(What to produce) Every record is to be copied unchanged, except that its pictures are removed.

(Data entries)
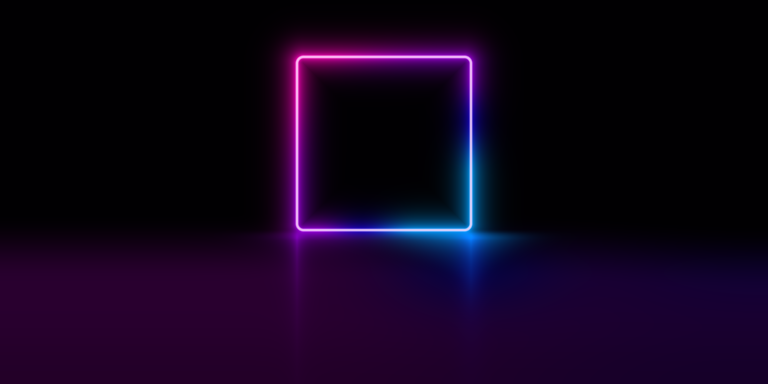
A Shadertoy shader for this background:

```glsl
// A neon square outline standing on a dark glossy floor.
// The tube is a rounded-box distance with exponential glow, tinted by distance
// from its lower right corner; the floor adds haze, light pools and streaks.

// Lengths are in canvas heights, with x measured from the canvas centre.
const vec2  FRAME_CENTER = vec2(0.0, 0.6263);
const vec2  FRAME_HALF   = vec2(0.2265, 0.2255);
const float CORNER_RADIUS = 0.017;
const float TUBE_HALF_WIDTH = 0.0033;
const float GLOW_REACH  = 0.030;
const float FLOOR_LEVEL = 0.392;
const float HORIZON     = 0.425;

const vec3 CYAN    = vec3(0.00, 0.58, 0.92);
const vec3 BLUE    = vec3(0.08, 0.02, 0.75);
const vec3 PURPLE  = vec3(0.55, 0.00, 0.82);
const vec3 MAGENTA = vec3(0.90, 0.00, 0.66);
const vec3 TUBE_TINT   = vec3(1.00, 0.86, 1.00);
const vec3 BACKDROP    = vec3(0.004, 0.0, 0.008);
const vec3 FLOOR_LEFT  = vec3(0.155, 0.0, 0.175);
const vec3 FLOOR_RIGHT = vec3(0.095, 0.0, 0.180);
const vec3 FLOOR_BLUE  = vec3(0.01, 0.01, 0.25);

float roundedBox(vec2 p, vec2 halfSize, float radius) {
    vec2 q = abs(p) - halfSize + radius;
    return length(max(q, 0.0)) + min(max(q.x, q.y), 0.0) - radius;
}

// Cyan near the lower right corner, then blue, purple and magenta.
vec3 neonColor(vec2 p) {
    vec2 corner = FRAME_CENTER + FRAME_HALF * vec2(1.0, -1.0);
    float d = distance(p, corner);
    vec3 color = mix(CYAN, BLUE, smoothstep(0.14, 0.29, d));
    color = mix(color, PURPLE, smoothstep(0.28, 0.41, d));
    return mix(color, MAGENTA, smoothstep(0.42, 0.60, d));
}

float gauss(float x, float width) {
    return exp(-x * x / (width * width));
}

// Diffuse haze on the floor, turning blue around the cyan reflection.
vec3 floorHaze(vec2 p) {
    float sideDrop = 0.03 * smoothstep(0.3, 1.0, p.x);
    float cover = smoothstep(HORIZON + 0.02, HORIZON - 0.16, p.y + sideDrop);
    vec3 color = mix(FLOOR_LEFT, FLOOR_RIGHT, smoothstep(-0.3, 0.9, p.x));
    color *= mix(0.85, 1.0, smoothstep(0.0, 0.2, p.y));
    float blueArea = gauss(p.x - 0.24, 0.22) * gauss(p.y - 0.33, 0.13);
    float blueEdge = smoothstep(0.35, 1.0, p.x) * smoothstep(0.12, 0.38, p.y);
    color = mix(color, FLOOR_BLUE, clamp(blueArea + 0.5 * blueEdge, 0.0, 1.0));
    return color * cover;
}

// Mirror light below the frame: a pool under the bar, a streak per upright.
vec3 floorReflection(vec2 p) {
    float depth = FLOOR_LEVEL - p.y;
    float onFloor = smoothstep(-0.012, 0.015, depth);
    float v = max(depth, 0.0);
    float fromLeft = p.x + FRAME_HALF.x;
    float fromRight = p.x - FRAME_HALF.x;

    // The cyan pool narrows with depth toward the right upright.
    float taper = smoothstep(0.0, 0.13, v);
    float reach = fromRight < 0.0 ? 0.19 : 0.12;
    float cyanPool = gauss(fromRight, mix(reach, 0.025, taper)) * exp(-v / 0.045);
    float cyanStreak = exp(-abs(fromRight) / 0.018) * exp(-v / 0.09)
                     * smoothstep(0.25, 0.10, v);

    float purplePool = gauss(p.x + 0.16, 0.15) * exp(-v / 0.028);
    float magentaStreak = exp(-abs(fromLeft) / 0.020) * exp(-v / 0.12);

    vec3 light = CYAN * (0.68 * cyanPool + 0.28 * cyanStreak);
    light += PURPLE * (0.42 * purplePool + 0.48 * magentaStreak);
    light += BLUE * 0.22 * gauss(fromRight, 0.04) * exp(-v / 0.15);
    return light * onFloor;
}

void mainImage(out vec4 fragColor, in vec2 fragCoord) {
    vec2 p = (fragCoord - vec2(0.5 * iResolution.x, 0.0)) / iResolution.y;
    float pixel = 1.0 / iResolution.y;

    float box = roundedBox(p - FRAME_CENTER, FRAME_HALF, CORNER_RADIUS);
    float tubeDistance = abs(box);
    vec3 neon = neonColor(p);

    // Scene behind the tube
    vec3 color = BACKDROP + floorHaze(p) + floorReflection(p);

    // Glow in the air, dimmed where it meets the floor
    float glow = 0.85 * exp(-tubeDistance / GLOW_REACH);
    glow *= smoothstep(0.19, 0.03, tubeDistance);
    glow *= mix(0.3, 1.0, smoothstep(FLOOR_LEVEL - 0.02, FLOOR_LEVEL + 0.01, p.y));
    color += neon * glow;

    // Bright tube with a soft coloured rim
    color += neon * 0.35 * exp(-tubeDistance / 0.006);
    float tube = 1.0 - smoothstep(-pixel, pixel, tubeDistance - TUBE_HALF_WIDTH);
    color = mix(color, mix(neon, TUBE_TINT, 0.85), tube);

    fragColor = vec4(clamp(color, 0.0, 1.0), 1.0);
}
```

(Output of the task)
A Shadertoy shader for this background:

```glsl
// A neon square outline standing on a dark glossy floor.
// The tube is a rounded-box distance with exponential glow, tinted by distance
// from its lower right corner; the floor adds haze, light pools and streaks.

// Lengths are in canvas heights, with x measured from the canvas centre.
const vec2  FRAME_CENTER = vec2(0.0, 0.6263);
const vec2  FRAME_HALF   = vec2(0.2265, 0.2255);
const float CORNER_RADIUS = 0.017;
const float TUBE_HALF_WIDTH = 0.0033;
const float GLOW_REACH  = 0.030;
const float FLOOR_LEVEL = 0.392;
const float HORIZON     = 0.425;

const vec3 CYAN    = vec3(0.00, 0.58, 0.92);
const vec3 BLUE    = vec3(0.08, 0.02, 0.75);
const vec3 PURPLE  = vec3(0.55, 0.00, 0.82);
const vec3 MAGENTA = vec3(0.90, 0.00, 0.66);
const vec3 TUBE_TINT   = vec3(1.00, 0.86, 1.00);
const vec3 BACKDROP    = vec3(0.004, 0.0, 0.008);
const vec3 FLOOR_LEFT  = vec3(0.155, 0.0, 0.175);
const vec3 FLOOR_RIGHT = vec3(0.095, 0.0, 0.180);
const vec3 FLOOR_BLUE  = vec3(0.01, 0.01, 0.25);

float roundedBox(vec2 p, vec2 halfSize, float radius) {
    vec2 q = abs(p) - halfSize + radius;
    return length(max(q, 0.0)) + min(max(q.x, q.y), 0.0) - radius;
}

// Cyan near the lower right corner, then blue, purple and magenta.
vec3 neonColor(vec2 p) {
    vec2 corner = FRAME_CENTER + FRAME_HALF * vec2(1.0, -1.0);
    float d = distance(p, corner);
    vec3 color = mix(CYAN, BLUE, smoothstep(0.14, 0.29, d));
    color = mix(color, PURPLE, smoothstep(0.28, 0.41, d));
    return mix(color, MAGENTA, smoothstep(0.42, 0.60, d));
}

float gauss(float x, float width) {
    return exp(-x * x / (width * width));
}

// Diffuse haze on the floor, turning blue around the cyan reflection.
vec3 floorHaze(vec2 p) {
    float sideDrop = 0.03 * smoothstep(0.3, 1.0, p.x);
    float cover = smoothstep(HORIZON + 0.02, HORIZON - 0.16, p.y + sideDrop);
    vec3 color = mix(FLOOR_LEFT, FLOOR_RIGHT, smoothstep(-0.3, 0.9, p.x));
    color *= mix(0.85, 1.0, smoothstep(0.0, 0.2, p.y));
    float blueArea = gauss(p.x - 0.24, 0.22) * gauss(p.y - 0.33, 0.13);
    float blueEdge = smoothstep(0.35, 1.0, p.x) * smoothstep(0.12, 0.38, p.y);
    color = mix(color, FLOOR_BLUE, clamp(blueArea + 0.5 * blueEdge, 0.0, 1.0));
    return color * cover;
}

// Mirror light below the frame: a pool under the bar, a streak per upright.
vec3 floorReflection(vec2 p) {
    float depth = FLOOR_LEVEL - p.y;
    float onFloor = smoothstep(-0.012, 0.015, depth);
    float v = max(depth, 0.0);
    float fromLeft = p.x + FRAME_HALF.x;
    float fromRight = p.x - FRAME_HALF.x;

    // The cyan pool narrows with depth toward the right upright.
    float taper = smoothstep(0.0, 0.13, v);
    float reach = fromRight < 0.0 ? 0.19 : 0.12;
    float cyanPool = gauss(fromRight, mix(reach, 0.025, taper)) * exp(-v / 0.045);
    float cyanStreak = exp(-abs(fromRight) / 0.018) * exp(-v / 0.09)
                     * smoothstep(0.25, 0.10, v);

    float purplePool = gauss(p.x + 0.16, 0.15) * exp(-v / 0.028);
    float magentaStreak = exp(-abs(fromLeft) / 0.020) * exp(-v / 0.12);

    vec3 light = CYAN * (0.68 * cyanPool + 0.28 * cyanStreak);
    light += PURPLE * (0.42 * purplePool + 0.48 * magentaStreak);
    light += BLUE * 0.22 * gauss(fromRight, 0.04) * exp(-v / 0.15);
    return light * onFloor;
}

void mainImage(out vec4 fragColor, in vec2 fragCoord) {
    vec2 p = (fragCoord - vec2(0.5 * iResolution.x, 0.0)) / iResolution.y;
    float pixel = 1.0 / iResolution.y;

    float box = roundedBox(p - FRAME_CENTER, FRAME_HALF, CORNER_RADIUS);
    float tubeDistance = abs(box);
    vec3 neon = neonColor(p);

    // Scene behind the tube
    vec3 color = BACKDROP + floorHaze(p) + floorReflection(p);

    // Glow in the air, dimmed where it meets the floor
    float glow = 0.85 * exp(-tubeDistance / GLOW_REACH);
    glow *= smoothstep(0.19, 0.03, tubeDistance);
    glow *= mix(0.3, 1.0, smoothstep(FLOOR_LEVEL - 0.02, FLOOR_LEVEL + 0.01, p.y));
    color += neon * glow;

    // Bright tube with a soft coloured rim
    color += neon * 0.35 * exp(-tubeDistance / 0.006);
    float tube = 1.0 - smoothstep(-pixel, pixel, tubeDistance - TUBE_HALF_WIDTH);
    color = mix(color, mix(neon, TUBE_TINT, 0.85), tube);

    fragColor = vec4(clamp(color, 0.0, 1.0), 1.0);
}
```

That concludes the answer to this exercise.